“When I first talked to him on the phone, I told him ‘don’t hang up, that this is what I do,’ and that I could teach him a few things,” Hoddle said. “We immediately hit it off and remained in contact for several months. At that point, he wasn’t really competing consistently, and the 1996 games were not in the plan. I asked him about a comeback and finally he said yes and that he wanted me to coach him.”
Hoddle met with the runner’s agent and realized that Volpentest wanted to pay for the training. Backing Volpentest training was Texas billionaire (and independent presidential candidate in the 1996 election) H.R. Perot. After a background check by Perot, Hoddle was cleared to train Volpentest, who would eventually go on to set the record in both the 100 and 200 meters at the Paralympic games in Atlanta.
It was initially working with Volpentest that gave Hoddle the inspiration to work with soldiers.
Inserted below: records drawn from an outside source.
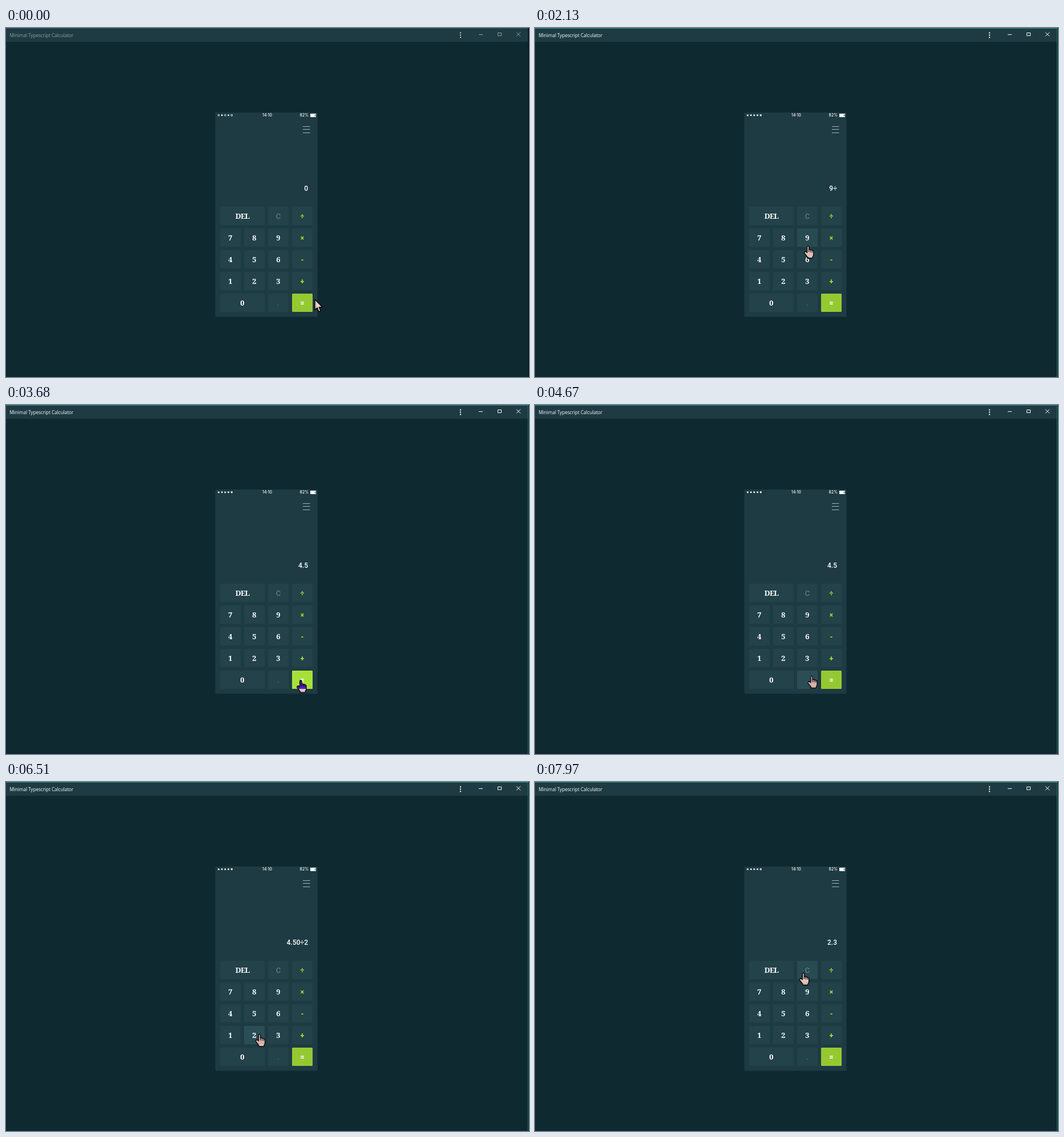
Write an HTML page with a canvas that moves like this. It is 916 by 611 pixels and loops after 8000 ms.

```html
<!DOCTYPE html>
<html lang="en">
<head>
<meta charset="utf-8">
<title>Minimal Typescript Calculator</title>
<style>
  html, body { margin: 0; width: 100%; height: 100%; overflow: hidden; background: #0f2930; }
  canvas { display: block; }
</style>
</head>
<body>
<canvas width="916" height="611"></canvas>
<script>
const ctx = document.querySelector('canvas').getContext('2d');
const LOOP = 8000;
const LIME = '#9fd834', PANEL = '#1e3b43';
const SLAB = '800 13px "Noto Serif", serif';
const SIGN = '900 12px Roboto, sans-serif';
const PLAIN = '400 13px Roboto, sans-serif';

// Keypad: label, column, row, columns spanned
const keys = [
  ['DEL', 0, 0, 2], ['C', 2, 0], ['÷', 3, 0],
  ['7', 0, 1], ['8', 1, 1], ['9', 2, 1], ['×', 3, 1],
  ['4', 0, 2], ['5', 1, 2], ['6', 2, 2], ['-', 3, 2],
  ['1', 0, 3], ['2', 1, 3], ['3', 2, 3], ['+', 3, 3],
  ['0', 0, 4, 2], ['.', 2, 4], ['=', 3, 4],
].map(([label, col, row, span = 1]) => ({
  label, x: 375 + col * 42, y: 313 + row * 38, w: span * 42 - 6, h: 32,
}));

// Pointer stops: time, x, y
const stops = [
  [70, 541, 475], [900, 479, 367], [1290, 477.5, 365], [1430, 477.5, 365],
  [1680, 517, 333], [1830, 517, 333], [2450, 436, 434], [2720, 437, 438],
  [2910, 455, 455], [3250, 517, 480], [3850, 516, 482], [4200, 486, 477],
  [4670, 484.5, 474], [5040, 422, 479], [5280, 422, 479], [5700, 517, 338],
  [5900, 517, 337], [6320, 436, 437], [6460, 437, 438], [6740, 516, 476],
  [7280, 517, 477], [7400, 515, 473], [7660, 491, 400], [7970, 470, 334],
];
const clicks = [1310, 1760, 2620, 3480, 5170, 5830, 6400, 7080];

// Calculator readout after each moment
const readouts = [
  [0, '0'], [1390, '9'], [1830, '9÷'], [2690, '9÷2'], [3560, '4.5'],
  [5240, '4.50'], [5910, '4.50÷'], [6470, '4.50÷2'], [7150, '2.3'],
];

const hand = new Path2D('M-1.6 11V1.6Q0-1 1.6 1.6V7Q3.6 5.8 4.5 7.6Q6.6 6.6 7.4 8.5Q9.7 7.9 9.7 10.5V15Q9.7 18 8 19.5V21.5H-1.2V19.5L-6.2 13.2Q-7 10.3-4.4 10Q-3 10.2-1.6 12Z');
const arrow = new Path2D('M0 0V18.5L4.2 14.7L7 21.5L10 20.2L7.2 13.7H13Z');

function pointerAt(t) {
  const next = stops.findIndex(stop => stop[0] > t);
  if (next <= 0) return (next ? stops.at(-1) : stops[0]).slice(1);
  const [t0, x0, y0] = stops[next - 1], [t1, x1, y1] = stops[next];
  const p = (t - t0) / (t1 - t0), ease = p * p * (3 - 2 * p);
  return [x0 + (x1 - x0) * ease, y0 + (y1 - y0) * ease];
}

const inside = (key, [x, y]) =>
  x >= key.x && x <= key.x + key.w && y >= key.y && y <= key.y + key.h;

// Share of the last 150 ms spent over a key gives its highlight fade
function hoverAmount(key, t) {
  let hits = 0;
  for (let lag = 0; lag < 150; lag += 25) hits += inside(key, pointerAt(t - lag));
  return hits / 6;
}

function rect(color, x, y, w, h) {
  ctx.fillStyle = color;
  ctx.fillRect(x, y, w, h);
}

function text(string, x, y, font, color, align = 'left') {
  ctx.font = font;
  ctx.fillStyle = color;
  ctx.textAlign = align;
  ctx.fillText(string, x, y);
}

function disc(color, x, y, radius) {
  ctx.fillStyle = color;
  ctx.beginPath();
  ctx.arc(x, y, radius, 0, Math.PI * 2);
  ctx.fill();
}

function drawWindow(t) {
  const focused = t >= 1340;
  rect('#0f2930', 0, 0, 916, 611);
  rect(PANEL, 0, 0, 914, 24);
  rect(focused ? '#249180' : '#354f56', 0, 0, 914, 1);
  rect(t >= 1250 ? '#20806f' : '#0a1d22', 914, 0, 1, 611);
  rect('#07151a', 915, 0, 1, 611);
  text('Minimal Typescript Calculator', 6.5, 15.7, '8.1px "Open Sans", sans-serif',
    focused ? '#fff' : '#8fa0a4');

  for (const y of [8.5, 12.5, 16.5]) disc(focused ? '#fff' : '#bcc6c8', 796, y, 1.15);
  ctx.strokeStyle = focused ? '#fff' : '#8fa0a4';
  ctx.lineWidth = 1;
  ctx.beginPath();
  ctx.moveTo(828, 11.5); ctx.lineTo(835, 11.5);
  ctx.rect(861.5, 8.5, 6, 5);
  ctx.moveTo(894, 7.5); ctx.lineTo(901, 14.5);
  ctx.moveTo(901, 7.5); ctx.lineTo(894, 14.5);
  ctx.stroke();
}

function drawStatus(t) {
  const open = (1 + Math.cos(t / 2850 * Math.PI * 2)) / 2;
  for (let i = 0; i < 5; i++) {
    const x = 372.5 + i * 5.7, y = 152.7, grow = i % 2 ? 0 : open;
    if (i < 4) {
      disc('#fff', x, y, 1.45 + grow * .25);
      if (grow > .05) disc(PANEL, x, y, grow * .95);
    } else {
      const half = 1.4 + grow * .2, hole = grow * .9;
      rect('#fff', x - half, y - half, half * 2, half * 2);
      rect(PANEL, x - hole, y - hole, hole * 2, hole * 2);
    }
  }
  const small = '500 6.9px Inter, sans-serif';
  text('14:10', 457.5, 155.4, small, '#fff', 'center');
  text('82%', 530, 155.4, small, '#fff', 'right');
  rect('#fff', 533, 150, 10, 6);
  rect(PANEL, 541, 151, 1, 4);
  for (const y of [172, 177, 183]) rect('#a3b2b5', 520, y, 12.5, 1);
}

function drawKey(key, t) {
  const { label, x, y, w, h } = key;
  const equals = label === '=';
  const fill = (color, alpha) => {
    ctx.globalAlpha = alpha;
    ctx.fillStyle = color;
    ctx.beginPath();
    ctx.roundRect(x, y, w, h, 1.5);
    ctx.fill();
    ctx.globalAlpha = 1;
  };
  fill(equals ? '#95c932' : '#234249', 1);
  fill(equals ? '#a8e03a' : '#2b4e56', hoverAmount(key, t));

  const sign = '÷×-+='.includes(label), dim = 'C.'.includes(label);
  const color = dim ? '#738a8f' : sign && !equals ? LIME : '#fff';
  ctx.letterSpacing = label === 'DEL' ? '-0.9px' : '0px';
  text(label, x + w / 2, y + 21, sign ? SIGN : dim ? PLAIN : SLAB, color, 'center');
  ctx.letterSpacing = '0px';
}

function drawPointer(t) {
  const [x, y] = pointerAt(t);
  if (clicks.some(click => t >= click - 50 && t < click + 80)) {
    disc('rgba(160, 176, 30, .88)', x, y - 1, 8.8);
  }
  const shape = keys.some(key => inside(key, [x, y])) ? hand : arrow;
  ctx.save();
  ctx.translate(x, y);
  // The pointer inverts whatever lies beneath it
  ctx.globalCompositeOperation = 'difference';
  ctx.fillStyle = '#fff';
  ctx.fill(shape);
  ctx.globalCompositeOperation = 'source-over';
  ctx.strokeStyle = '#000';
  ctx.lineWidth = 1.3;
  ctx.lineJoin = 'round';
  ctx.stroke(shape);
  if (shape === hand) {
    ctx.lineWidth = 1;
    ctx.stroke(new Path2D('M1.6 7V11M4.5 8V11.5M7.4 9V12'));
  }
  ctx.restore();
}

function draw(t) {
  drawWindow(t);
  rect(PANEL, 366.5, 148, 179, 357.5);
  drawStatus(t);
  const [, value] = readouts.findLast(([start]) => t >= start);
  text(value, 529, 284.5, '500 12px Roboto, sans-serif', '#fff', 'right');
  keys.forEach(key => drawKey(key, t));
  drawPointer(t);
}

const start = performance.now();
function tick() {
  draw((performance.now() - start) % LOOP);
  requestAnimationFrame(tick);
}
tick();
</script>
</body>
</html>
```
“I found out that this was my calling and what I enjoy doing,” said Hoddle who uses the South Sound Champions Center in Tumwater as a training facility. “With a guy like Tony, that was the ultimate, just the ultimate competitor and athlete, and that mental edge, that ability to kick up his focus in front of crowds of 60,000-100,000 people, that’s what separates him.”
Where did Hoddle obtain the morals that help guide him to connect to others through hope?
“I would say my grandfather and my dad,” said Hoddle. “I looked up to them, just their approach to life and their relationships with others.”
While public speaking is a common fear, it’s certainly not for Hoddle. He can remember from a young age his ability to perform in front of others.
“I remember one time my mom talking about me being at a restaurant, and the juke box came on and it was just time for me to perform and stand up on the chair,” Hoddle said. “I guess it just went from there.”
Having spoken to businesses, schools, collegiate athletic teams, and of course, wounded veterans all across the country, Hoddle has seen the bright spots and inspired hope to those in need of it.
“Everyone desires to be better. Whether I’m talking to world class athletes, at a business, a church function, or at South Sound Champions, everyone wants to be better,” Hoddle said. “You’ve got to build that relationship and they have to know you care. When I work with soldiers, I learn about their family, their background, and just how to connect with them. When you go through personal loss or loss of a loved one, you need someone to connect with you, to form that caring relationship.”
“I always say, people don’t care about how much you know until they know how much you care,” Hoddle continued. “I’ve met every type of person, but then, you meet someone new who inspires you – someone like Tony, then Steve. I’m very anxious to see who I come across, who will inspire me and who will I inspire.”
For more information on Bryan Hoddle, including a complete biography, please visit his website.
For more information on the Invictus foundation, please click here.